Task to complete: Your answer should be every line of the entries that has the string "strength" in it.

##### Input for this task #####

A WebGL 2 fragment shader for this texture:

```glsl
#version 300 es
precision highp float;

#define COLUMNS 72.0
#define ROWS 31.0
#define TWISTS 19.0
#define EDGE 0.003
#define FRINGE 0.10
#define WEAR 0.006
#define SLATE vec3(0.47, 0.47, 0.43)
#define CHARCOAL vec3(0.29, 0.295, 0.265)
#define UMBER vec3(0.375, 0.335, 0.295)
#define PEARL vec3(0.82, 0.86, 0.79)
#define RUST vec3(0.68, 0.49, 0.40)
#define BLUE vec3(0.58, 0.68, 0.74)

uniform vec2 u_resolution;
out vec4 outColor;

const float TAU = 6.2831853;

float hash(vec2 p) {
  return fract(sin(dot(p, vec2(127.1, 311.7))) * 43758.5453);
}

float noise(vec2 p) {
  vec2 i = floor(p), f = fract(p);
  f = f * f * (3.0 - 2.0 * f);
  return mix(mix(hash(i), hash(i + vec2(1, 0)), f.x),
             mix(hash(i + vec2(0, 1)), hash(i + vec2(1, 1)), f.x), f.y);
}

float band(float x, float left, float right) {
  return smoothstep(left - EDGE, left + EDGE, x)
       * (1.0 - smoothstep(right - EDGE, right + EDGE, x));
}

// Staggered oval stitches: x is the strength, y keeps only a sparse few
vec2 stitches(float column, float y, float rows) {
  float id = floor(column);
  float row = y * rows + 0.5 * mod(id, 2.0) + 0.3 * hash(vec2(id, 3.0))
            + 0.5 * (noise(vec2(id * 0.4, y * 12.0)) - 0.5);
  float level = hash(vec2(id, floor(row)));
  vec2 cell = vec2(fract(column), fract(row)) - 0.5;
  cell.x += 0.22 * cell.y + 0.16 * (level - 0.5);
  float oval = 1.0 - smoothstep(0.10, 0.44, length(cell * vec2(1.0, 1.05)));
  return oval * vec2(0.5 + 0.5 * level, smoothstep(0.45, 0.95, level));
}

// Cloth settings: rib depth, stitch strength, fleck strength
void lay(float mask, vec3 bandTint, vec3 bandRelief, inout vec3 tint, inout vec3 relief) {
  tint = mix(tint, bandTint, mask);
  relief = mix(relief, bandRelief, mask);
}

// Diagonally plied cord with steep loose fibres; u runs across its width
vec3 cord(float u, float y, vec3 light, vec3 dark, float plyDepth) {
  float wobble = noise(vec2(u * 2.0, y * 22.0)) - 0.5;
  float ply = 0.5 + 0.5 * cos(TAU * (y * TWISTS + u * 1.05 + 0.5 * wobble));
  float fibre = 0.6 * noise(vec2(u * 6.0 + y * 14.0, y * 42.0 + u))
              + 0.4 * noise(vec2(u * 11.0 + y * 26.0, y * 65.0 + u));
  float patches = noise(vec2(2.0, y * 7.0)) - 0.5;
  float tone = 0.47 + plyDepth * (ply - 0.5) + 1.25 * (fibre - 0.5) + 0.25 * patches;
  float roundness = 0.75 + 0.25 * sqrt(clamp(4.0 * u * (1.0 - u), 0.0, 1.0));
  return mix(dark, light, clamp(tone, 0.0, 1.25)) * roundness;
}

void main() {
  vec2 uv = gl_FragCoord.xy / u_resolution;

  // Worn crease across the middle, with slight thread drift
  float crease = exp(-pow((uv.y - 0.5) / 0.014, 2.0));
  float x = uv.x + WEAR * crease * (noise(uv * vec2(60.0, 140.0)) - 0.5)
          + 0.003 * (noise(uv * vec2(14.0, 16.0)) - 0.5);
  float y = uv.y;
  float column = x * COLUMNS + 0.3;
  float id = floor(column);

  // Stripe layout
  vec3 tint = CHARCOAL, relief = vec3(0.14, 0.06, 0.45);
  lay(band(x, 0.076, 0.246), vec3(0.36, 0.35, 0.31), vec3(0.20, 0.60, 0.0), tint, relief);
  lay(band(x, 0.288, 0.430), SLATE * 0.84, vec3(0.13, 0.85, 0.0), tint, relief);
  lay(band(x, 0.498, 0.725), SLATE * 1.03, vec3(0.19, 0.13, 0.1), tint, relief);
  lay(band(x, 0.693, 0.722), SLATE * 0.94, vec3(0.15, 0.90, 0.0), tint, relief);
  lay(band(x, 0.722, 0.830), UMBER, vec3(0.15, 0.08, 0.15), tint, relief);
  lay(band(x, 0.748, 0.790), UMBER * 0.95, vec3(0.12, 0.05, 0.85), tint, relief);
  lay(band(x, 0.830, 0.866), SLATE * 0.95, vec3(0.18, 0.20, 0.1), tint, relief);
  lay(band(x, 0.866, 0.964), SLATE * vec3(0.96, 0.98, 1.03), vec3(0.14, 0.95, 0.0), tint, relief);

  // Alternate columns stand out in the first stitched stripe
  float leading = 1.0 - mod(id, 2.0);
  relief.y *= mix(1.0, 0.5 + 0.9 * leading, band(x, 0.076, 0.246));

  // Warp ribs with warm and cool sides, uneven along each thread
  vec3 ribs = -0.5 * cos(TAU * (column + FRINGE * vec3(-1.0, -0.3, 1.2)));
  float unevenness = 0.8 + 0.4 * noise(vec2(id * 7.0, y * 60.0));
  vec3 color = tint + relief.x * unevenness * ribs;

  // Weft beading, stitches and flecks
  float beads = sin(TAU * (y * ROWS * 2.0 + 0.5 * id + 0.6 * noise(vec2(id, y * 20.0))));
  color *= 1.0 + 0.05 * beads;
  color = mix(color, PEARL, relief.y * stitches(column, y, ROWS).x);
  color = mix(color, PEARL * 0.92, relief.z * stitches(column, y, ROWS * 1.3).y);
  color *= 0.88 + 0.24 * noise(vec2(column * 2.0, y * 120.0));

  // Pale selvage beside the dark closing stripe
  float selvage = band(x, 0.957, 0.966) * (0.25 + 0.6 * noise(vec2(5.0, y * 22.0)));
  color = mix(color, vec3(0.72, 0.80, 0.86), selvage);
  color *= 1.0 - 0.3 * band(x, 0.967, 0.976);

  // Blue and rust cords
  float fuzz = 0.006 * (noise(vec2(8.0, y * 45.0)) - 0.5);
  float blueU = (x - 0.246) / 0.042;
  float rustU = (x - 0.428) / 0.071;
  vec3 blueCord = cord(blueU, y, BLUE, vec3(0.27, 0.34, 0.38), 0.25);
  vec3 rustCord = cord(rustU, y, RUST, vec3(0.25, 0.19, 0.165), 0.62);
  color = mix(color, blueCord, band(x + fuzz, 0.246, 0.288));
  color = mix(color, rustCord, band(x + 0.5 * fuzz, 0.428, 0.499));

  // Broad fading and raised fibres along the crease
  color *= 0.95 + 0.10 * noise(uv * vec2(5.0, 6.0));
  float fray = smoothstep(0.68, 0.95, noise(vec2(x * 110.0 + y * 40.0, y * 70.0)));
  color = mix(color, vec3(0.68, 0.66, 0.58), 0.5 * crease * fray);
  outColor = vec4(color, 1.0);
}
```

#####
##### Input for this task #####

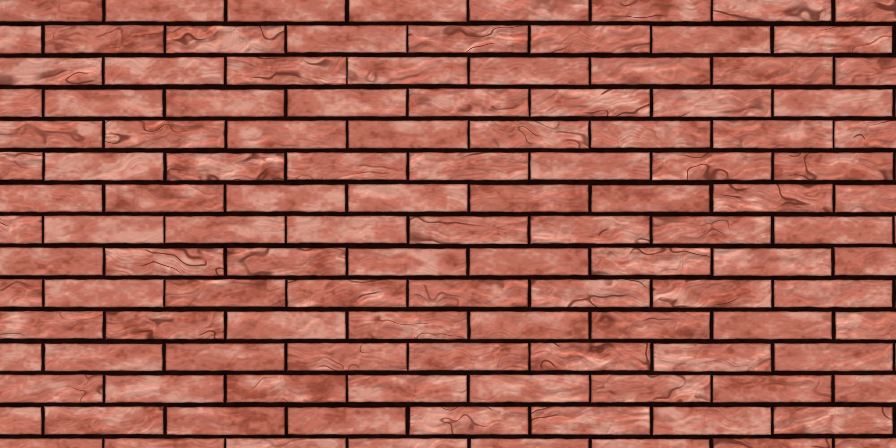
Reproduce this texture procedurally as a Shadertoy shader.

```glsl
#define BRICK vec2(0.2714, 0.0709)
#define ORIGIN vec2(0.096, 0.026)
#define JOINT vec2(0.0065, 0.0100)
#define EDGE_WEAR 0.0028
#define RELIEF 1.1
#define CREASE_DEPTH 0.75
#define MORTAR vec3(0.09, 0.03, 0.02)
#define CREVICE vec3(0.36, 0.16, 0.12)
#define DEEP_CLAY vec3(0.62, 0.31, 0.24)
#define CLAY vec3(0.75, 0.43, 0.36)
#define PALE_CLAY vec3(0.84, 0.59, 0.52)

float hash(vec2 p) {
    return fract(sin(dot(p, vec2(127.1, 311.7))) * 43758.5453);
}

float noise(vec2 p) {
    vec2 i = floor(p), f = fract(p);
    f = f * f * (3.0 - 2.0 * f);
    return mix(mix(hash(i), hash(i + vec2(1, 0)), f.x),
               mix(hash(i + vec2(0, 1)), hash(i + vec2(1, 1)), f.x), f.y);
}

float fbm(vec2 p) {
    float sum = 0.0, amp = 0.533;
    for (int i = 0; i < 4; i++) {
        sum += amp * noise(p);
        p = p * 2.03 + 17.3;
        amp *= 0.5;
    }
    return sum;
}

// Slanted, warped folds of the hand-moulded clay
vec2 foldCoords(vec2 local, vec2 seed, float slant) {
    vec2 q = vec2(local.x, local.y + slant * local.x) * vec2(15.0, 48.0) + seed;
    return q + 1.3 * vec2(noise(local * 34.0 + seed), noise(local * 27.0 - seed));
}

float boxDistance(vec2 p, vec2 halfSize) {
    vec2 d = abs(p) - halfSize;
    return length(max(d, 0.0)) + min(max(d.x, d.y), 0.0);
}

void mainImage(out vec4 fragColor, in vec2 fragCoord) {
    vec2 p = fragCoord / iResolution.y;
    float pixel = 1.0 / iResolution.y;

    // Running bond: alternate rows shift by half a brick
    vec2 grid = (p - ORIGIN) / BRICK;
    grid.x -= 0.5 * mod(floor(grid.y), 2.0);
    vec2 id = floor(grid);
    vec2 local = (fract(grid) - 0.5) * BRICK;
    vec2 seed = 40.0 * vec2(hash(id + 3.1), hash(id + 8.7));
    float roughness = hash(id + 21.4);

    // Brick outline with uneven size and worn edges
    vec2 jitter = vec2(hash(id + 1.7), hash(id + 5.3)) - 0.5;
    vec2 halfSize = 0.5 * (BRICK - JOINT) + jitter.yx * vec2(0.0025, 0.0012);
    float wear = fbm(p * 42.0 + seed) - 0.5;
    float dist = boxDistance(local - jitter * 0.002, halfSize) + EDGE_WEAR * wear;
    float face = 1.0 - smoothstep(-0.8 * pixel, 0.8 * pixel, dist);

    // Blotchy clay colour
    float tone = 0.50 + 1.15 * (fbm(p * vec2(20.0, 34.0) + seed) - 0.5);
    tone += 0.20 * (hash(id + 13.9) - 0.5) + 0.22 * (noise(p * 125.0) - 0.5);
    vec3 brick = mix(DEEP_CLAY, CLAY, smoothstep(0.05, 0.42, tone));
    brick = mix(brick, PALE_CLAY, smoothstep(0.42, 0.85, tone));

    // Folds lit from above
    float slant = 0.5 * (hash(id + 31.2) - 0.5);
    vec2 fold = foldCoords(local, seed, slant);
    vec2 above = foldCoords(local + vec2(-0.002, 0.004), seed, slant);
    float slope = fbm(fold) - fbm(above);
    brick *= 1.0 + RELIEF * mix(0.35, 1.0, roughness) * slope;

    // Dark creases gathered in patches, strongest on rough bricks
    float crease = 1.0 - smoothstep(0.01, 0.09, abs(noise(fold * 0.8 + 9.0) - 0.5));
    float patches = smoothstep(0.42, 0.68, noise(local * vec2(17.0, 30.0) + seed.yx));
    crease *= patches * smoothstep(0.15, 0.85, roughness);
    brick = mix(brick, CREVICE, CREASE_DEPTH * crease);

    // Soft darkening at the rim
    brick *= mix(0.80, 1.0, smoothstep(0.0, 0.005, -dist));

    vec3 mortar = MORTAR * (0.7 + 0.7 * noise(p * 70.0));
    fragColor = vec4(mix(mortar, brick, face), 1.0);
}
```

#####

Response to this task:
// Staggered oval stitches: x is the strength, y keeps only a sparse few
// Cloth settings: rib depth, stitch strength, fleck strength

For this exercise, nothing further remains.